Yes, You Need a Succession Plan. Stop Convincing Yourself Otherwise

Bad news. Bob just got hit by the proverbial bus. He’s not coming in to work today – which is too bad because he’s the only one who knows how this essential process works or has the knowledge required for that vital procedure. No succession plan? That’s ok: go into crisis management mode and scramble to find people who can, maybe, fill the gaps. Everything should be just fine. Lack of succession planning seems ridiculous if you put it that way, doesn’t it? It certainly does.

A Plan for Survival

Every company needs a succession plan. End of story. As CEO of Dale Carnegie Training Peter V. Handal puts it: “What succession is about is building the bench strength so that people that are in the company now, or that will be brought in will be able to carry the company forward in the future. It’s not just a nice thing to have – it’s really the essence of any business.
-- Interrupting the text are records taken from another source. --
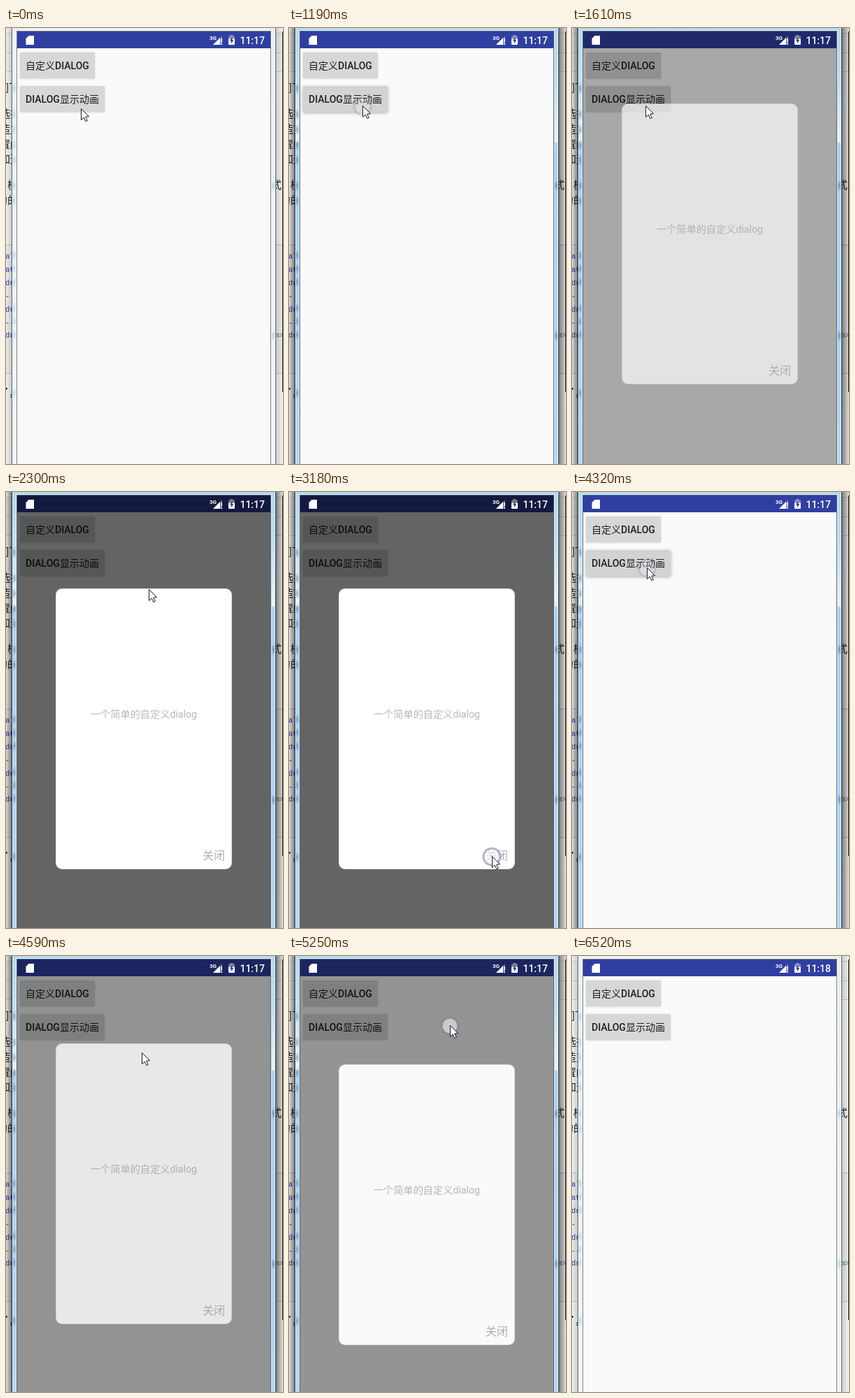
An HTML page with a canvas for the animation above (6620 ms loop, 396 by 624 pixels).

```html
<!DOCTYPE html>
<html lang="zh">
<head>
<meta charset="utf-8">
<title>Dialog animation</title>
<style>
html, body { margin: 0; width: 100%; height: 100%; overflow: hidden; background: #fff; }
canvas { display: block; width: 396px; height: 624px; }
</style>
</head>
<body>
<canvas id="stage" width="396" height="624"></canvas>
<script>
const W = 396, H = 624, LOOP = 6620;
const SANS = "Roboto, 'Noto Sans CJK SC', 'Noto Sans CJK', sans-serif";
const MONO = "'Liberation Mono', monospace";
const stage = document.getElementById('stage').getContext('2d');
let ctx = stage;

// Periods of movement; inside each the picture refreshes about every 140 ms.
const RUNS = [[0, 0], [460, 610], [1070, 2030], [2150, 3180], [3330, 4320], [4470, 4980],
  [5250, 6210], [6520, 6520]];
const FOCUS = 1070, BLUR = 6520;

// Pointer key points: time, x, y
const PATH = [[0, 107, 115], [610, 105, 111], [2030, 105, 111], [2297, 204, 139],
  [2600, 337, 330], [2890, 290, 521], [3330, 290, 521], [3470, 280, 465], [4040, 107, 108],
  [4320, 107, 108], [4597, 194, 138], [4860, 230, 99], [5400, 230, 99], [6210, 400, 136]];

const ANIM = 300;
const DIALOG = { x: 71, y: 138, w: 252, h: 402 };
const DIALOGS = [{ open: 1400, close: 3224 }, { open: 4351, close: 5188 }];

// Text of the page behind the window
const prose = { font: '15px ' + SANS, color: '#222', step: 21.8 };
const code = { font: '10.5px ' + MONO, color: '#3a2fb0', step: 18.9 };
const BLOCKS = [
  { ...prose, x: -11, y: 91, lines: ['们下'] },
  { ...prose, x: -9, y: 128, lines: ['选择', '造方', '置的', '加透'] },
  { ...prose, x: -13, y: 230, lines: ['、楼', '的的'] },
  { ...prose, x: -11, y: 527, lines: ['了，'] },
  { ...code, x: -1, y: 330, lines: ['al', 'at', 'dr', '-', 'dr', '--', 'dr'] }
];

const clamp = v => Math.max(0, Math.min(1, v));
const mix = (a, b, k) => a + (b - a) * k;

function sample(t) {
  const [from, to] = RUNS.findLast(r => r[0] <= t);
  if (from === to) return from;
  const steps = Math.round((to - from) / 140);
  const step = (to - from) / steps;
  return from + step * Math.min(steps, Math.floor((t - from) / step + 0.15));
}

function rect(x, y, w, h, fill) {
  ctx.fillStyle = fill;
  ctx.fillRect(x, y, w, h);
}

function round(x, y, w, h, r, fill) {
  ctx.beginPath();
  ctx.roundRect(x, y, w, h, r);
  ctx.fillStyle = fill;
  ctx.fill();
}

function poly(points, fill) {
  ctx.beginPath();
  points.forEach(([x, y]) => ctx.lineTo(x, y));
  ctx.closePath();
  ctx.fillStyle = fill;
  ctx.fill();
}

function circle(x, y, r) {
  ctx.beginPath();
  ctx.arc(x, y, r, 0, 2 * Math.PI);
}

function text(str, x, y, font, fill, align = 'left') {
  ctx.font = font;
  ctx.textAlign = align;
  ctx.fillStyle = fill;
  ctx.fillText(str, x, y);
}

function gradient(x0, y0, x1, y1, ...stops) {
  const g = ctx.createLinearGradient(x0, y0, x1, y1);
  stops.forEach(([at, color]) => g.addColorStop(at, color));
  return g;
}

function pointerAt(t) {
  const i = PATH.findIndex(p => p[0] > t);
  if (i < 0) return null;
  const [t0, x0, y0] = PATH[i - 1], [t1, x1, y1] = PATH[i];
  const k = (t - t0) / (t1 - t0);
  return [mix(x0, x1, k), mix(y0, y1, k)];
}

// Slides in from above, leaves downwards; fades both ways.
function dialogAt(t) {
  const d = DIALOGS.find(d => t > d.open && t < d.close + ANIM);
  if (!d) return null;
  if (t < d.close) {
    const x = clamp((t - d.open) / ANIM);
    return { dy: -DIALOG.h * (1 - x) ** 2, alpha: x ** 1.2, dim: 0.6 * x ** 1.9 };
  }
  const x = (t - d.close) / ANIM;
  return { dy: DIALOG.h * x * x, alpha: 1 - x * x, dim: 0.6 * clamp(1 - 1.55 * x) };
}

const pressing = t => DIALOGS.some(d => t >= d.open - 330 && t < d.open);
const dismissing = t => DIALOGS.some(d => t >= d.close - 60 && t < d.close + 200);

function page(active) {
  rect(0, 0, W, H, '#fff');
  rect(0, 8, W, 54, '#fafafa');
  [7, 35, 62].forEach(y => rect(0, y, W, 1, '#d5d5d5'));
  rect(0, 311, W, 183, '#f8f8f8');
  [310, 494].forEach(y => rect(0, y, W, 1, '#ccc'));

  BLOCKS.forEach(b => b.lines.forEach((s, i) => text(s, b.x, b.y + i * b.step, b.font, b.color)));
  text('式', 379, 230, prose.font, prose.color);
  text('m', 384.5, 443, code.font, '#8a6a35');
  text('>', 390.5, 443, code.font, '#2277cc');
  rect(395, 5, 1, 516, '#111');

  const a = active ? 0.5 : 0.2;
  const dark = `rgba(0,0,0,${a})`, light = `rgba(0,0,0,${a * 0.25})`;
  rect(0, 0, 8, H, gradient(0, 0, 8, 0, [0, light], [1, dark]));
  rect(386, 0, 10, H, gradient(386, 0, 396, 0, [0, dark], [1, light]));
}

function windowFrame(active) {
  const glass = active
    ? gradient(0, 0, 0, H, [0, '#b8d6ee'], [0.12, '#c4dcf0'], [0.26, '#eaf4fb'],
        [0.265, '#acd0ef'], [1, '#b5d5f2'])
    : gradient(0, 0, 0, H, [0, '#e9eff1'], [1, '#f2f5f6']);
  rect(8, 0, 378, H, glass);

  // Page text seen blurred through the glass border
  ctx.save();
  ctx.beginPath();
  ctx.rect(9, 0, 6, H);
  ctx.rect(379, 0, 6, H);
  ctx.clip();
  ctx.filter = 'blur(2px)';
  const tint = active ? 'rgba(70,105,140,.5)' : 'rgba(140,205,250,.65)';
  BLOCKS.forEach(b => b.lines.forEach((s, i) => {
    if (s.length > 1) rect(8, b.y + i * b.step - 9, 6, 9, tint);
  }));
  [225, 440].forEach(y => rect(379, y - 4, 8, 9, tint));
  ctx.restore();

  const edge = active ? '#26323d' : '#5c6062';
  const shine = active ? '#dff5fc' : '#fbfdfd';
  const inner = active ? '#52667c' : '#777d82';
  [8, 385].forEach(x => rect(x, 0, 1, H, edge));
  [9, 384].forEach(x => rect(x, 0, 1, H, shine));
  [14, 379].forEach(x => rect(x, 4, 1, H, shine));
  rect(14, 3, 366, 1, shine);
  [15, 378].forEach(x => rect(x, 4, 1, H, inner));
  rect(15, 4, 364, 1, inner);
}

function button(label, y, w, pressed) {
  ctx.save();
  ctx.shadowColor = `rgba(0,0,0,${pressed ? 0.3 : 0.22})`;
  ctx.shadowBlur = pressed ? 5 : 2;
  ctx.shadowOffsetY = pressed ? 1.5 : 0.5;
  round(20, y, w, 37, 2, pressed ? '#d2d3d3' : '#d6d7d7');
  ctx.restore();
  text(label, 28, y + 24, '500 14px ' + SANS, '#1f1f1f');
}

function statusIcons(clock) {
  poly([[32.5, 11], [40, 11], [40, 24], [28.5, 24], [28.5, 15]], '#fff');

  text('3G', 291, 16.5, '700 8px ' + SANS, '#fff');
  poly([[309, 11], [309, 24], [296, 24]], 'rgba(255,255,255,.35)');
  poly([[306, 14], [306, 24], [296, 24]], '#fff');
  rect(307.5, 15, 1.5, 5.5, '#fff');
  rect(307.5, 22, 1.5, 2, '#fff');

  rect(320.5, 10, 4, 2, 'rgba(255,255,255,.4)');
  round(318, 11.5, 9, 5, 1, 'rgba(255,255,255,.4)');
  round(318, 15.5, 9, 8.5, 1, '#fff');
  poly([[323.2, 13], [320, 18.6], [322, 18.6], [322, 22.6], [325.2, 17], [323.2, 17]], '#303a70');

  text(clock, 370, 23, '500 14px ' + SANS, '#fff', 'right');
}

// The dialog is painted once on its own layer so that it fades as a whole.
function makeDialog() {
  const layer = document.createElement('canvas');
  layer.width = W;
  layer.height = H;
  ctx = layer.getContext('2d');
  const { x, y, w, h } = DIALOG;
  round(x, y, w, h, 9, '#d0d0d0');
  round(x + 0.7, y + 0.7, w - 1.4, h - 1.4, 8.4, '#fff');
  text('一个简单的自定义dialog', x + w / 2, 323, '14.2px ' + SANS, '#b8b8b8', 'center');
  text('关闭', 281, 526, '500 16px ' + SANS, '#b0b0b0');
  ctx = stage;
  return layer;
}

function tapRing([x, y], strength) {
  ctx.save();
  ctx.globalAlpha = strength;
  circle(x, y + 1, 10.5);
  ctx.fillStyle = 'rgba(255,255,255,.5)';
  ctx.fill();
  circle(x, y + 1, 12);
  ctx.lineWidth = 3;
  ctx.strokeStyle = 'rgba(130,130,165,.6)';
  ctx.stroke();
  ctx.restore();
}

function pointer([x, y]) {
  ctx.save();
  ctx.translate(Math.round(x) + 0.5, Math.round(y) + 0.5);
  poly([[0, 0], [0, 16], [3.7, 12.6], [6.4, 18.2], [8.8, 17.1], [6.2, 11.6], [11, 11.2]], '#fff');
  ctx.lineJoin = 'round';
  ctx.strokeStyle = '#16162c';
  ctx.stroke();
  ctx.restore();
}

const dialogLayer = makeDialog();

function draw(t) {
  const active = t >= FOCUS && t < BLUR;
  const dialog = dialogAt(t);
  const tip = pointerAt(t);

  page(active);
  windowFrame(active);

  ctx.save();
  ctx.beginPath();
  ctx.rect(16, 5, 362, H);
  ctx.clip();
  rect(16, 5, 362, 24, '#303f9f');
  rect(16, 29, 362, H, '#fafafa');
  button('自定义DIALOG', 35, 107, false);
  button('DIALOG显示动画', 83, 121, pressing(t));
  if (dialog) rect(16, 5, 362, H, `rgba(0,0,0,${dialog.dim})`);
  statusIcons(t < BLUR ? '11:17' : '11:18');
  if (dialog) {
    ctx.globalAlpha = dialog.alpha;
    ctx.drawImage(dialogLayer, 0, Math.round(dialog.dy));
  }
  ctx.restore();

  if (tip) {
    if (pressing(t)) tapRing(tip, 0.4);
    if (dismissing(t)) tapRing(tip, 1);
    pointer(tip);
  }
}

const start = performance.now();
function loop() {
  draw(sample((performance.now() - start) % LOOP));
  requestAnimationFrame(loop);
}
loop();
</script>
</body>
</html>
```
When? Now.

The “why” behind succession planning is fairly simple. Sometimes you know what’s going to happen tomorrow; sometimes you don’t. In either case, you have to plan. In addition to unexpected losses, leaves, or departures, contingencies are essential when:

  • Employees are ready to exit. Sometimes, they just tell you. “I’m ready to move on to something else.” It could be a high-level executive or a mid-level employee. In either case, this person may be in the process of imparting knowledge to someone else – a potential successor. This should be formalized.
  • They become disengaged or work suffers. If they don’t tell you, their work might. You may notice that an employee’s work starts suffering. They don’t appear engaged or are not effective in their roles any longer. You need to tell them directly, “If you’re not in this, then we need to start transferring your knowledge to someone else.” Work with them. It’s not the end of the world for them, or for the company. This happens all the time. Just bring the situation to light so you can plan properly.

The “how” works a bit differently, depending on the size of the company or its stage of growth.

Planning for Small Companies

Say you’re a startup with about 10 employees. You still have 3 – 4 key roles, and maybe a subject matter expert, for which you need to plan. If, at this point, you’re too small to draw from an internal well of talent, figure out who in the marketplace would be a good fit. Even if you can’t bring them on now, you can start a dialogue, and keep it going.

Let potential external successors know that you’d like for them to join the organization at some point. Paint for them a bigger picture of what the organization will be, and how, once they join, they can play a key role in helping it continue to grow and thrive.

Another option, and one that can take place concurrently, is developing internal candidates for key roles. Say Bob is the head of finance. If, after he has his unfortunate run-in with the bus, you have no one onboard with enough experience to take over, it can cripple your company.

You need to start sharing information and training people early. Even if it’s just pairing people, you have to start the transfer of knowledge so people at the lower ranks can pick up the pieces when – not if – something happens. Will a junior staff have all the knowledge that Bob the CFO had? No, definitely not. But you have to start somewhere, and this way, at least you’re not starting at zero.

Planning for Large Companies

If you’re a bigger company, you’d better have someone assigned to each key role. An organizational chart should identify not only C-suite roles, but other critical positions, such as managers and department heads. Ask: “Who do we have to fill the role if Joe decides to take a job somewhere else?” Or, “Who can step in if Sue decides to get off the corporate track?”

All the Joes and Sues need to be working with, training, and imparting knowledge to potential successors. That way, when they leave, quit, retire, take leave, or, for whatever reason, cannot or will not fill the role, there is someone there to step into their place. And remember: bench strength. Why have just one potential successor? If you plan two or three deep, you will have more options.

Without succession planning, companies fall into crisis mode. They may not have the talent they need to continue to grow or succeed. They say that “failing to plan is planning to fail.” That’s too true for businesses who don’t look ahead. Succession planning really is planning to succeed.